▸ **WHAT THIS TASK INVOLVES**
Which of the lines below include the word "desk"? Pull each one out.

▸ **SUPPLIED RECORDS**
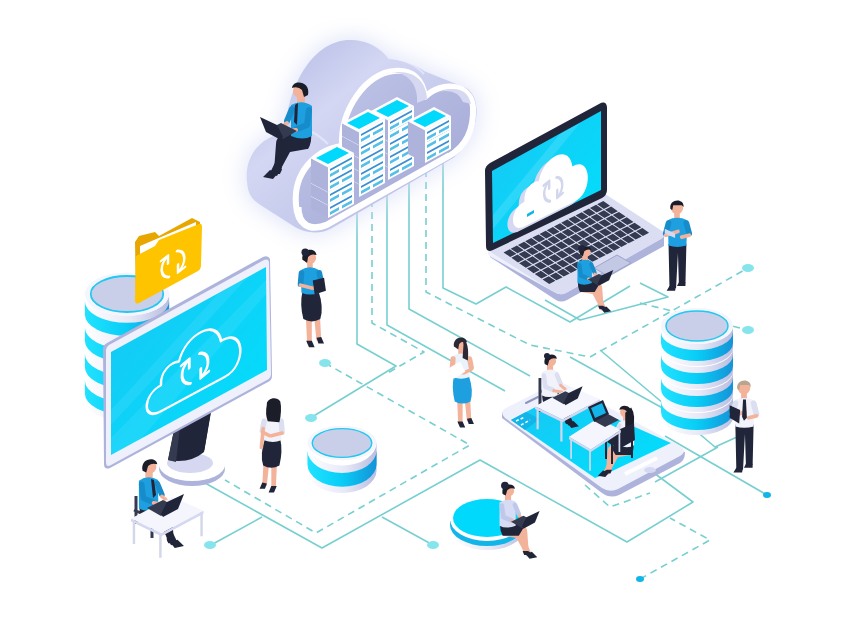
<!DOCTYPE html>
<html lang="en">
<head>
<meta charset="utf-8">
<title>Cloud data network</title>
<style>
:root{--cyan:#00d9fb;--cyan-deep:#12b5e8;--blue:#1d9fe0;--navy:#20253a;--ink:#343a50;--skin:#f3b39b;--lav:#d5d8f0;--lav-deep:#aeb3dc;--pale:#eef0fb;--teal:#78cfd0;--yellow:#ffc400}
html,body{margin:0;background:#fff;overflow:hidden}
svg{display:block;width:860px;height:634px}
.wire{fill:none;stroke:var(--teal);stroke-width:1.6;stroke-linejoin:round}
.dashed{stroke-dasharray:7 5}
.node{fill:#86e4ec}
.cyan{fill:var(--cyan)}.deep{fill:var(--cyan-deep)}.navy{fill:var(--navy)}.ink{fill:var(--ink)}.skin{fill:var(--skin)}.lav{fill:var(--lav)}.lavdeep{fill:var(--lav-deep)}.pale{fill:var(--pale)}.white{fill:#fff}
.top{fill:var(--top,#1d9fe0)}.bottom{fill:var(--bottom,#20253a)}.hair{fill:var(--hair,#1b1d29)}.leg{fill:var(--leg,#20253a)}
.armline{fill:none;stroke:var(--sleeve,#168ccb);stroke-width:6;stroke-linecap:round;stroke-linejoin:round}
.skinline{fill:none;stroke:var(--skin);stroke-width:4;stroke-linecap:round;stroke-linejoin:round}
.white-wear{--top:#f1f2fa;--sleeve:#dcdff0}
.skirt-wear{--leg:var(--skin)}
.blue-dress{--top:#eaf3fb;--sleeve:#f3b39b;--bottom:#1d9fe0;--hair:#2e2a35}
.outline{fill:none;stroke:#fff;stroke-linecap:round;stroke-linejoin:round}
.cloud-glow{filter:drop-shadow(0 0 12px #d9def8)}
</style>
</head>
<body>
<svg viewBox="0 0 860 634" role="img" aria-label="Isometric cloud storage network connecting computers, a phone, databases and people">
<defs>
<linearGradient id="cloud-side" x1="0" y1="0" x2="1" y2="1"><stop offset="0" stop-color="#aeb4e2"/><stop offset=".35" stop-color="#d3d7f3"/><stop offset="1" stop-color="#b0b4df"/></linearGradient>
<linearGradient id="cloud-inside" x1="0" y1="0" x2="1" y2="1"><stop offset="0" stop-color="#c3c8ea"/><stop offset="1" stop-color="#9fa5d3"/></linearGradient>
<linearGradient id="screen" x1="0" y1="0" x2="1" y2="1"><stop offset="0" stop-color="#19c6f4"/><stop offset="1" stop-color="#00e0fc"/></linearGradient>
<linearGradient id="drum" x1="0" x2="1"><stop offset="0" stop-color="#fff"/><stop offset=".55" stop-color="#e6e8f7"/><stop offset="1" stop-color="#b9bde0"/></linearGradient>
<linearGradient id="band" x1="0" x2="1"><stop offset="0" stop-color="#22e2ff"/><stop offset=".5" stop-color="#08cdf6"/><stop offset="1" stop-color="#1593d8"/></linearGradient>
<path id="cloud-shape" d="M-34 28C-53 28-53 2-34 2C-35-12-24-16-16-12C-10-36 22-36 26-10C50-12 52 28 30 28Z"/>
<g id="sync"><path d="M-4 11A12 12 0 0 1-6-10M4-11A12 12 0 0 1 6 10"/><path d="M-12-9L-5-11-5-3M12 9L5 11 5 3"/></g>
<g id="server">
<path class="lavdeep" d="M0 0L17 9V22L0 13Z"/>
<path class="white" d="M17 9L43-5V8L17 22Z"/>
<path d="M19 11L41-1V1L19 13Z" fill="#3b8fd0"/>
<path d="M19 16L28 11V14L19 19ZM31 9.500L41 4V7L31 12.500Z" fill="#55bfe8"/>
<path d="M0 0L17 9 43-5" fill="none" stroke="#eef0fb"/>
</g>
<g id="server-top"><path class="white" d="M0 0L26-14 43-5 17 9Z"/><path class="cyan" d="M5 0L26-11 38-5 17 6Z"/></g>
<g id="disk">
<path d="M-36 0V22A36 18 0 0 0 36 22V0Z" fill="url(#drum)"/>
<path d="M-36 6V17A36 18 0 0 0 36 17V6A36 18 0 0 1-36 6Z" fill="url(#band)"/>
<ellipse class="white" rx="36" ry="18"/>
</g>
<g id="disk-lid"><ellipse rx="36" ry="18" fill="#f4f5fd"/><ellipse rx="31" ry="15" fill="#c9cee9" stroke="#1fc9f0" stroke-width="1.500"/></g>
<g id="woman">
<path class="skin" d="M-4 50L-2 92 3 92 3 50ZM4 50L8 89 13 88 11 50ZM-2 5H4V14H-2Z"/>
<path class="navy" d="M-3 89L3 89 6 96 0 96ZM8 86L13 85 16 92 10 92Z"/>
<path class="bottom" d="M-7 37L10 36Q16 54 12 66Q3 71-6 66Q-10 50-7 37Z"/>
<path class="top" d="M-9 14Q1 8 11 14L11 38Q1 42-8 38Z"/>
<path class="armline" d="M-8 17L-9 29M11 17L13 27"/>
<path class="skinline" d="M-9 30L3 33M13 29L5 33"/>
<circle class="skin" cx="1" cy="1" r="6.500"/>
<path class="hair" d="M-7 3C-9-9 7-11 8-2Q2-4-1 0L-2 6Z"/>
</g>
<g id="man">
<path class="bottom" d="M-9 38H10L9 80H2L1 48-1 85-8 85Z"/>
<path class="navy" d="M-8 83H-1L-2 88H-11ZM2 79H9L9 83H0Z"/>
<path class="skin" d="M-3 4H3V12H-3Z"/>
<path class="top" d="M-10 13Q0 8 11 13L10 40Q0 43-9 40Z"/>
<path class="armline" d="M-9 16L-12 27M10 16L13 27"/>
<path class="skinline" d="M-12 29L1 25M13 29L5 31"/>
<circle class="skin" r="6.500"/>
<path class="hair" d="M-7 1C-9-10 8-11 7-1L5-3-4-3-5 2Z"/>
</g>
<g id="sitter">
<path class="leg" d="M4 46L18 44Q25 46 25 53L27 80 20 81 16 58 4 58Z"/>
<path class="leg" d="M-6 47L16 50Q20 52 20 59L31 82 24 85 11 61-6 58Z"/>
<path class="navy" d="M23 82L31 79 38 86 28 88ZM19 78H26L33 82 21 83Z"/>
<path class="bottom" d="M-10 42L9 41 20 48 14 58-7 58Q-11 52-10 42Z"/>
<path class="skin" d="M-4 4H4V13H-4Z"/>
<path class="top" d="M-11 15Q-1 8 10 14L10 45Q-2 50-11 45Z"/>
<path class="armline" d="M9 18L14 30M-8 19L-6 34 4 38"/>
<path class="skinline" d="M14 32L20 37M5 39L17 41"/>
<circle class="skin" cx="1" r="7"/>
<path class="hair" d="M-7 4C-10-10 8-12 9-3Q3-5-1-1L-3 6Z"/>
</g>
<g id="notebook"><path class="ink" d="M4 40L20 32 34 39 18 48Z"/><path class="navy" d="M18 46L24 34 41 26 35 41 20 49Z"/></g>
<g id="desk">
<path d="M3 24V48M30 38V62M72 15V40M44 2V24" fill="none" stroke="#d3d7ea" stroke-width="2.500"/>
<path d="M0 22L42 0 74 14 31 37Z" fill="#f5f6fd"/><path class="lav" d="M0 22L31 37 74 14V17L31 40 0 25Z"/>
</g>
</defs>

<rect width="860" height="634" fill="#fff"/>

<g id="connections">
<path class="wire" d="M357 205V344L396 366 312 417M387 195V325L505 391M409 180V309L530 376M443 160V288L476 304 506 287 570 322 630 286M545 300L580 320 668 297 640 283M570 357L697 427 M600 350L715 447 737 437M650 470L693 502 627 542 480 460 322 548 205 483M262 517L211 545M382 517L433 545M665 436L767 495M655 482L718 447"/>
<path class="wire dashed" d="M372 200V323L424 352 386 374M426 170V292L530 345 590 357 748 268M640 303L748 330M325 363L470 445 316 533 225 480M585 485L610 507 650 493M640 579L710 540 670 518"/>
<g class="node"><ellipse cx="311" cy="418" rx="6" ry="4"/><ellipse cx="325" cy="363" rx="6" ry="4"/><ellipse cx="748" cy="268" rx="6" ry="4"/><ellipse cx="748" cy="330" rx="6" ry="4"/><ellipse cx="210" cy="545" rx="6" ry="4"/><ellipse cx="433" cy="545" rx="6" ry="4"/><ellipse class="deep" cx="767" cy="495" rx="4" ry="3"/><ellipse class="deep" cx="640" cy="579" rx="4" ry="3"/></g>
</g>

<g id="server-cloud">
<path class="cloud-glow" fill="url(#cloud-side)" d="M247 182C244 155 262 136 285 133C288 82 315 40 350 40C368 40 380 48 388 58C404 61 416 65 424 71L466 88C483 97 480 137 453 158L332 228C320 235 305 233 295 227L262 206C250 199 248 192 247 182Z"/>
<path d="M286 132Q306 122 328 144M388 58Q410 59 424 74" fill="none" stroke="#edf0ff" stroke-width="2" opacity=".6"/>
<path fill="url(#cloud-inside)" stroke="#fff" stroke-width="6" stroke-linejoin="round" d="M296 205C293 173 315 150 342 146C340 109 367 73 394 71C413 69 423 80 425 97C442 80 471 84 473 107C474 131 465 147 449 156L327 225C308 233 297 223 296 205Z"/>
<path class="lav" d="M381 75C403 66 419 82 417 103L427 99C426 79 411 66 381 75ZM438 92Q457 88 463 102L471 104Q466 82 438 92Z"/>
<g id="rack-tall"><use href="#server" x="371" y="158"/><use href="#server" x="371" y="145"/><use href="#server" x="371" y="132"/><use href="#server" x="371" y="119"/><use href="#server" x="371" y="111"/><use href="#server-top" x="371" y="111"/></g>
<g id="rack-right"><use href="#server" x="408" y="141"/><use href="#server" x="408" y="129"/><use href="#server" x="408" y="121"/><use href="#server-top" x="408" y="121"/></g>
<g id="rack-middle"><use href="#server" x="342" y="175"/><use href="#server" x="342" y="162"/><use href="#server" x="342" y="149"/><use href="#server" x="342" y="136"/><use href="#server" x="342" y="123"/><use href="#server-top" x="342" y="123"/></g>
<g id="rack-front"><use href="#server" x="311" y="196"/><use href="#server" x="311" y="183"/><use href="#server" x="311" y="170"/><use href="#server" x="311" y="158"/><use href="#server-top" x="311" y="158"/></g>
<path d="M299 207C299 226 312 230 327 224L449 155" fill="none" stroke="#fff" stroke-width="5"/>
</g>

<g id="cloud-worker" transform="translate(301 91) scale(-1 1)"><use href="#sitter"/><path class="navy" d="M3 12L6 14 7 31 4 34Z"/><use href="#notebook"/></g>

<g id="database-left" transform="translate(127 294) scale(1.170 1.200)"><use href="#disk" y="66"/><use href="#disk" y="44"/><use href="#disk" y="22"/><use href="#disk"/><use href="#disk-lid"/></g>

<g id="folder">
<path fill="#e7a600" d="M135 242L139 236 155 232 159 236 192 218 200 222V262L136 301Z"/>
<path class="white" d="M140 246L196 222V260L140 292Z"/>
<path fill="var(--yellow)" d="M136 256L155 246 159 240 199 224Q202 223 202 227L201 265Q201 269 198 271L139 303Q135 305 135 300Z"/>
<use href="#sync" class="outline" stroke-width="2.500" transform="matrix(1 -.5 0 1 173 264)"/>
</g>

<g id="monitor">
<path class="navy" d="M174 432L211 412 203 458 170 466Z"/>
<ellipse class="lavdeep" cx="192" cy="469" rx="33" ry="17"/><ellipse class="white" cx="192" cy="465" rx="33" ry="16"/><ellipse class="lav" cx="190" cy="463" rx="23" ry="10"/>
<path class="navy" d="M174 430L211 410 204 452Q190 464 168 460Z"/><path class="ink" d="M174 430L180 427 176 462 168 460Z"/>
<path class="lavdeep" d="M103 349Q103 345 107 343L263 257Q268 255 270 259L272 376Q272 380 268 382L110 468Q104 470 104 464Z"/>
<path class="pale" d="M106 350Q106 347 109 345L264 260Q269 258 269 263L271 374Q271 378 267 380L111 465Q106 468 106 462Z"/>
<path fill="url(#screen)" d="M111 352L266 267 267 370 111 455Z"/>
<path d="M111 410L220 292 248 277 111 425ZM111 438L266 280V294L140 440 111 455Z" fill="#fff" opacity=".07"/>
<g class="outline" transform="matrix(1 -.54 0 1 195 365)"><use href="#cloud-shape" stroke-width="2.500"/><use href="#sync" y="3" stroke-width="2.500" transform="scale(1.150)"/></g>
</g>

<g id="laptop">
<path class="lavdeep" d="M490 257L556 300Q561 303 567 300L664 246V236L606 206 490 247Z"/>
<path class="pale" d="M489 250L605 194 662 231Q667 235 661 239L566 293Q560 296 554 292L491 257Q486 253 489 250Z"/>
<path class="lav" d="M489 251L605 194 662 231Q667 235 661 239L566 293Q560 296 554 292Z" opacity=".75"/>
<path d="M0 .5H14M0 1.500H14M0 2.500H14M0 3.500H14M0 4.500H14M0 5.500H4M4 5.500H10M10 5.500H14" transform="matrix(7.200 -3.700 7.800 5.400 503 252)" fill="none" stroke="#343a50" stroke-width=".86" stroke-dasharray=".86 .14"/>
<path d="M594 268L617 255 631 263 608 276Z" fill="#c3c8e5" stroke="#9fa5ca"/>
<path class="navy" d="M485 171Q485 166 490 163L599 104Q606 100 607 107V190Q607 195 602 198L493 250Q486 253 486 246Z"/>
<path fill="url(#screen)" d="M492 171L601 111V190L493 243Z"/>
<path d="M493 215L560 134 580 123 493 229Z" fill="#fff" opacity=".12"/>
<g transform="matrix(.8 -.4 0 .95 546 191)"><use href="#cloud-shape" class="lav"/><use href="#cloud-shape" class="white" x="7" y="-2"/><use href="#sync" x="9" y="2" class="outline" style="stroke:#d3d7ee" stroke-width="3"/></g>
<path class="deep" d="M527 214L534 210V213L527 217Z"/>
</g>

<g id="database-right" transform="translate(697 326)"><use href="#disk" y="69"/><use href="#disk" y="46"/><use href="#disk" y="23"/><use href="#disk"/><use href="#disk-lid"/></g>
<g id="database-small" transform="translate(342 443)"><use href="#disk" transform="scale(.96 1.250)"/><use href="#disk-lid" transform="scale(.96)"/></g>
<g id="database-disc"><path d="M450 520V529A37 21 0 0 0 524 529V520Z" fill="url(#drum)"/><path d="M450 521V525A37 21 0 0 0 524 525V521Z" class="deep"/><ellipse class="white" cx="487" cy="519" rx="37" ry="22"/><ellipse class="cyan" cx="487" cy="518" rx="34" ry="19"/></g>

<g id="phone">
<path class="lavdeep" d="M502 418L602 493Q610 499 619 495L680 463Q685 460 685 452L502 412Z"/>
<path class="pale" d="M506 408L553 384Q560 381 567 385L680 446Q688 451 680 456L618 489Q610 493 602 488L505 418Q499 412 506 408Z"/>
<path fill="url(#screen)" d="M511 420L560 394 671 443 606 474 595 478Z"/>
<path class="deep" d="M511 420L526 412 540 419 525 430Z"/>
<path d="M516 421L525 417M521 425L530 420" stroke="#fff" stroke-width="1.500" stroke-dasharray="3 2"/>
<path d="M625 474L657 458" stroke="#fff" stroke-width="4"/><ellipse cx="650" cy="470" rx="6" ry="3" class="lav"/><path d="M526 403L538 397" stroke="#8e94bd" stroke-width="2" stroke-linecap="round"/>
</g>

<g id="phone-desk-back">
<path d="M540 378V412M539 390L556 398" stroke="#343a50" stroke-width="3"/>
<use href="#sitter" class="white-wear" transform="translate(550 361) scale(.76)"/><circle class="navy" cx="547" cy="356" r="3"/>
<use href="#desk" transform="translate(535 387) scale(.88)"/>
<use href="#notebook" transform="translate(549 365) scale(.82)"/>
</g>
<g id="phone-desk-front">
<g transform="translate(626 412) scale(-.74 .74)"><use href="#sitter" class="white-wear skirt-wear"/><path class="hair" d="M-7-6Q-14 5-9 24L1 22 1 1Z"/></g>
<path d="M606 438V459M632 438V458M612 444V464" stroke="#20253a" stroke-width="2"/><path class="navy" d="M618 430L634 423 635 440 619 449 607 442Z"/>
<use href="#desk" transform="translate(569 418) scale(.7 .85)"/>
<path class="ink" d="M594 421L608 414 619 420 605 427Z"/><path class="navy" d="M588 407L603 400 609 414 594 422Z"/><path class="deep" d="M591 408L602 403 606 413 595 418Z"/>
</g>

<g id="desk-worker">
<path d="M136 496V524M134 510L152 518V538" fill="none" stroke="#343a50" stroke-width="3"/>
<use href="#sitter" transform="translate(149 467) scale(.92)"/><path class="navy" d="M151 479L154 480 156 495 153 498Z"/>
<use href="#desk" transform="translate(131 497) scale(.98)"/>
<use href="#notebook" transform="translate(143 468)"/>
</g>

<g id="people">
<g transform="translate(309 257) scale(.94)"><use href="#woman"/><circle class="navy" cx="-4" cy="-5" r="4"/><path class="navy" d="M4 25L16 22 18 36 6 40Z"/></g>
<g class="blue-dress" transform="translate(460 344) scale(.87)"><use href="#woman"/><path class="hair" d="M3-7Q11-2 9 19L3 16 4 1Z"/><path class="white" d="M-13 28L0 20 6 32-7 40Z"/></g>
<g class="white-wear" transform="translate(274 406) scale(-.9 .9)"><use href="#woman"/><path class="hair" d="M-7-5C-3-11 8-9 8-1Q10 9 7 17L-6 18Q-9 5-7-5Z"/><path class="skinline" d="M12 25L14 46"/></g>
<g transform="translate(677 208) scale(.94)"><use href="#man"/><path class="lav" d="M-13 22L-2 27-2 32-13 27Z"/></g>
<g class="white-wear" style="--hair:#b9a58e" transform="translate(744 388) scale(.96)"><use href="#man"/><path class="navy" d="M-1 12H2L3 31 0 34-2 30ZM-15 18L-4 23-5 37-15 31Z"/></g>
<g class="skirt-wear" transform="translate(585 252) scale(.69)"><use href="#sitter"/><circle class="navy" cx="-5" cy="-5" r="5"/><use href="#notebook"/></g>
<g class="skirt-wear" style="--top:#d5dcf4;--sleeve:#bfc8ea" transform="translate(508 491) scale(.77)"><use href="#sitter"/><circle class="navy" cx="-4" cy="-7" r="5"/><use href="#notebook"/></g>
</g>
</svg>
</body>
</html>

▸ **OUTPUT OF THE EXERCISE**
<g id="desk">
<g id="phone-desk-back">
<use href="#desk" transform="translate(535 387) scale(.88)"/>
<g id="phone-desk-front">
<use href="#desk" transform="translate(569 418) scale(.7 .85)"/>
<g id="desk-worker">
<use href="#desk" transform="translate(131 497) scale(.98)"/>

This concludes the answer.